~A Shadowhunter & Book-lover
The Tree of Life (2011)
This movie ruined my day. It was the absolute worst movie I have ever had the displeasure of seeing. Now, before you go thinking "She didn't understand it", well, I did. It is possible to understand something and still not like it. Take gravity for example: most people understand what it is, but do they love it? Anyone who has ever fallen would most likely say no. There was absolutely no storyline and zero character development in this "movie". For those of you who have not seen it, here's a tip: save your money and use that 2 hours of your life to go watch something that actually has a plot. However, if you want to see lots of pretty pictures and scenes that don't make a story, then by all means, go watch it. My friends and I joked about how it probably took one day to film and five days to google all the pretty pictures. Sincerely~dragonflytarah
X: First Class (2011)
Wow, what a movie.

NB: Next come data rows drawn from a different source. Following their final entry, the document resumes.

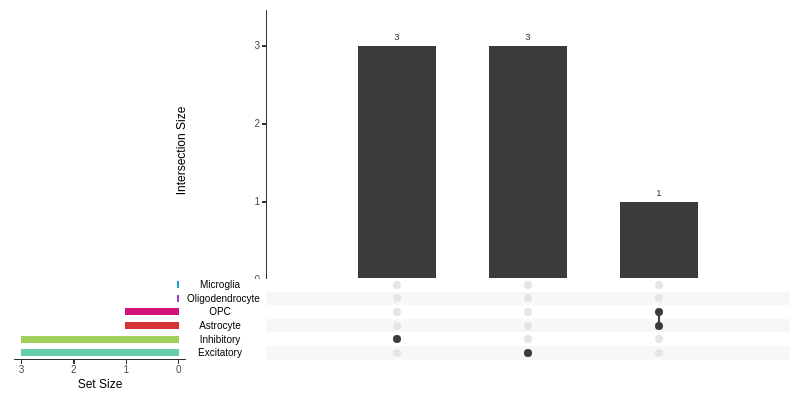
<!DOCTYPE html>
<html lang="en">
<head>
<meta charset="utf-8">
<title>Cell type intersections</title>
<style>
:root {
  --paper: #ffffff;
  --bar: #3b3b3b;
  --axis: #333333;
  --tick-text: #4d4d4d;
  --text: #000000;
  --stripe: #f7f7f7;
  --dot-off: #e5e5e5;
  --microglia: #1ca3dc;
  --oligodendrocyte: #9a3fd0;
  --opc: #d4127b;
  --astrocyte: #d53432;
  --inhibitory: #a3cf5b;
  --excitatory: #66cfa8;
  --unit: 52.4px;
}
* { box-sizing: border-box; margin: 0; padding: 0; }
html, body { width: 800px; height: 400px; overflow: hidden; background: var(--paper); }
.chart {
  position: relative; width: 800px; height: 400px; overflow: hidden;
  font-family: "Liberation Sans", "Inter", sans-serif; color: var(--text);
}

/* Intersection size bars */
.intersections { position: absolute; left: 170px; top: 0; width: 620px; height: 279px; overflow: hidden; }
.y-title {
  position: absolute; left: 11px; top: 151px; width: 0; height: 0;
  display: flex; align-items: center; justify-content: center;
  font-size: 12px; white-space: nowrap; transform: rotate(-90deg);
}
.y-axis { position: absolute; left: 76px; top: 10px; width: 21px; height: 269px; border-right: 1.4px solid var(--axis); }
.y-tick {
  position: absolute; right: 0; height: 12px; display: flex; align-items: center; gap: 2px;
  font-size: 10px; line-height: 12px; color: var(--tick-text);
}
.y-tick::after { content: ""; width: 4px; height: 1.4px; background: var(--axis); }
.y-tick.three { top: 30px; }
.y-tick.two { top: 108px; }
.y-tick.one { top: 186px; }
.y-tick.zero { top: 264px; }
.bars {
  position: absolute; left: 96px; bottom: 1px; width: 524px; height: 268px; padding: 0 65.5px;
  display: grid; grid-template-columns: repeat(3, 131px); align-items: end; justify-items: center;
}
.bar { width: 78.6px; background: var(--bar); display: flex; justify-content: center; }
.bar.size-3 { height: 232px; }
.bar.size-1 { height: 76px; }
.bar span { height: 12px; margin-top: -15px; font-size: 9.5px; line-height: 12px; color: var(--axis); }

/* Set rows and membership matrix */
.sets { position: absolute; left: 0; top: 278px; width: 790px; display: grid; grid-template-rows: repeat(6, 13.6px); }
.set { display: grid; grid-template-columns: 179px 82px 524px; column-gap: 0; align-items: center; }
.set-bar { justify-self: end; height: 7px; }
.set-bar.size-0 { width: 1.6px; }
.set-bar.size-1 { width: calc(var(--unit) + 1.4px); }
.set-bar.size-3 { width: calc(var(--unit) * 3 + .8px); }
.set-name { text-align: center; font-size: 10px; line-height: 13px; white-space: nowrap; }
.set-name.long { padding-left: 7px; }
.members {
  width: 524px; height: 100%; margin-left: 5px; padding: 0 65.5px;
  display: grid; grid-template-columns: repeat(3, 131px); place-items: center;
}
.set:nth-child(even) .members { background: var(--stripe); }
.dot { width: 8px; height: 8px; border-radius: 50%; background: var(--dot-off); }
.dot.on { background: var(--bar); }
.link { position: absolute; left: 655px; top: 308px; width: 8px; height: 22px; }

/* Set size axis */
.x-axis { position: absolute; left: 14px; top: 359px; width: 172px; border-top: 1.4px solid var(--axis); }
.x-ticks {
  display: grid; grid-template-columns: repeat(4, var(--unit)); margin-left: -18.7px;
  justify-items: center; font-size: 10px; line-height: 12px; color: var(--tick-text);
}
.x-ticks span { display: flex; flex-direction: column; align-items: center; }
.x-ticks span::before { content: ""; width: 1.4px; height: 4px; background: var(--axis); }
.x-title { font-size: 12px; line-height: 14px; text-align: center; margin-top: 1px; }
</style>
</head>
<body>
<main class="chart">
  <section class="intersections">
    <div class="y-title"><span>Intersection Size</span></div>
    <div class="y-axis">
      <span class="y-tick three">3</span>
      <span class="y-tick two">2</span>
      <span class="y-tick one">1</span>
      <span class="y-tick zero">0</span>
    </div>
    <div class="bars">
      <div class="bar size-3"><span>3</span></div>
      <div class="bar size-3"><span>3</span></div>
      <div class="bar size-1"><span>1</span></div>
    </div>
  </section>

  <section class="sets">
    <div class="set">
      <i class="set-bar size-0" style="background: var(--microglia)"></i>
      <span class="set-name">Microglia</span>
      <div class="members"><i class="dot"></i><i class="dot"></i><i class="dot"></i></div>
    </div>
    <div class="set">
      <i class="set-bar size-0" style="background: var(--oligodendrocyte)"></i>
      <span class="set-name long">Oligodendrocyte</span>
      <div class="members"><i class="dot"></i><i class="dot"></i><i class="dot"></i></div>
    </div>
    <div class="set">
      <i class="set-bar size-1" style="background: var(--opc)"></i>
      <span class="set-name">OPC</span>
      <div class="members"><i class="dot"></i><i class="dot"></i><i class="dot on"></i></div>
    </div>
    <div class="set">
      <i class="set-bar size-1" style="background: var(--astrocyte)"></i>
      <span class="set-name">Astrocyte</span>
      <div class="members"><i class="dot"></i><i class="dot"></i><i class="dot on"></i></div>
    </div>
    <div class="set">
      <i class="set-bar size-3" style="background: var(--inhibitory)"></i>
      <span class="set-name">Inhibitory</span>
      <div class="members"><i class="dot on"></i><i class="dot"></i><i class="dot"></i></div>
    </div>
    <div class="set">
      <i class="set-bar size-3" style="background: var(--excitatory)"></i>
      <span class="set-name">Excitatory</span>
      <div class="members"><i class="dot"></i><i class="dot on"></i><i class="dot"></i></div>
    </div>
  </section>
  <svg class="link" viewBox="0 0 8 22" aria-hidden="true">
    <line x1="4" y1="4" x2="4" y2="18" stroke="var(--bar)" stroke-width="2"/>
  </svg>

  <section class="x-axis">
    <div class="x-ticks"><span>3</span><span>2</span><span>1</span><span>0</span></div>
    <p class="x-title">Set Size</p>
  </section>
</main>
</body>
</html>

I definitely was not expecting this. After all the other X-Men movies being, well, what they were, I never thought that First Class would be this good. It did create some plot holes with the other movies, but they were minor, and I don't really care. The storyline was superb. It goes very deep and reveals the back stories of even the more mysterious characters. I was hooked about five minutes in. This is perhaps the best superhero movie I have ever seen. The acting was sensational. I especially liked Michael Fassbender as Eric/Magneto. He really made his character believable. I'm anxious to see more of his work. And I didn't just like the acting, but I liked the character as well. It was interesting to watch him develop and change throughout the movie. Kevin Bacon also did a fantastic job portraying Sebastian Shaw, the villain who, as it happens, was responsible for the Cuban Missile Crisis and the almost start of World War 3. Better add that one to the history books:p -Funny thing, I didn't recognize him as Kevin Bacon until the end of the movie. (That was my blonde moment of the day.)- Folks, honestly, I could go on for a very long time about how good this movie was, but I like to keep things short, so this is all I'll write. I'd love to hear your thoughts, so please comment. Sincerely ~Dragonfly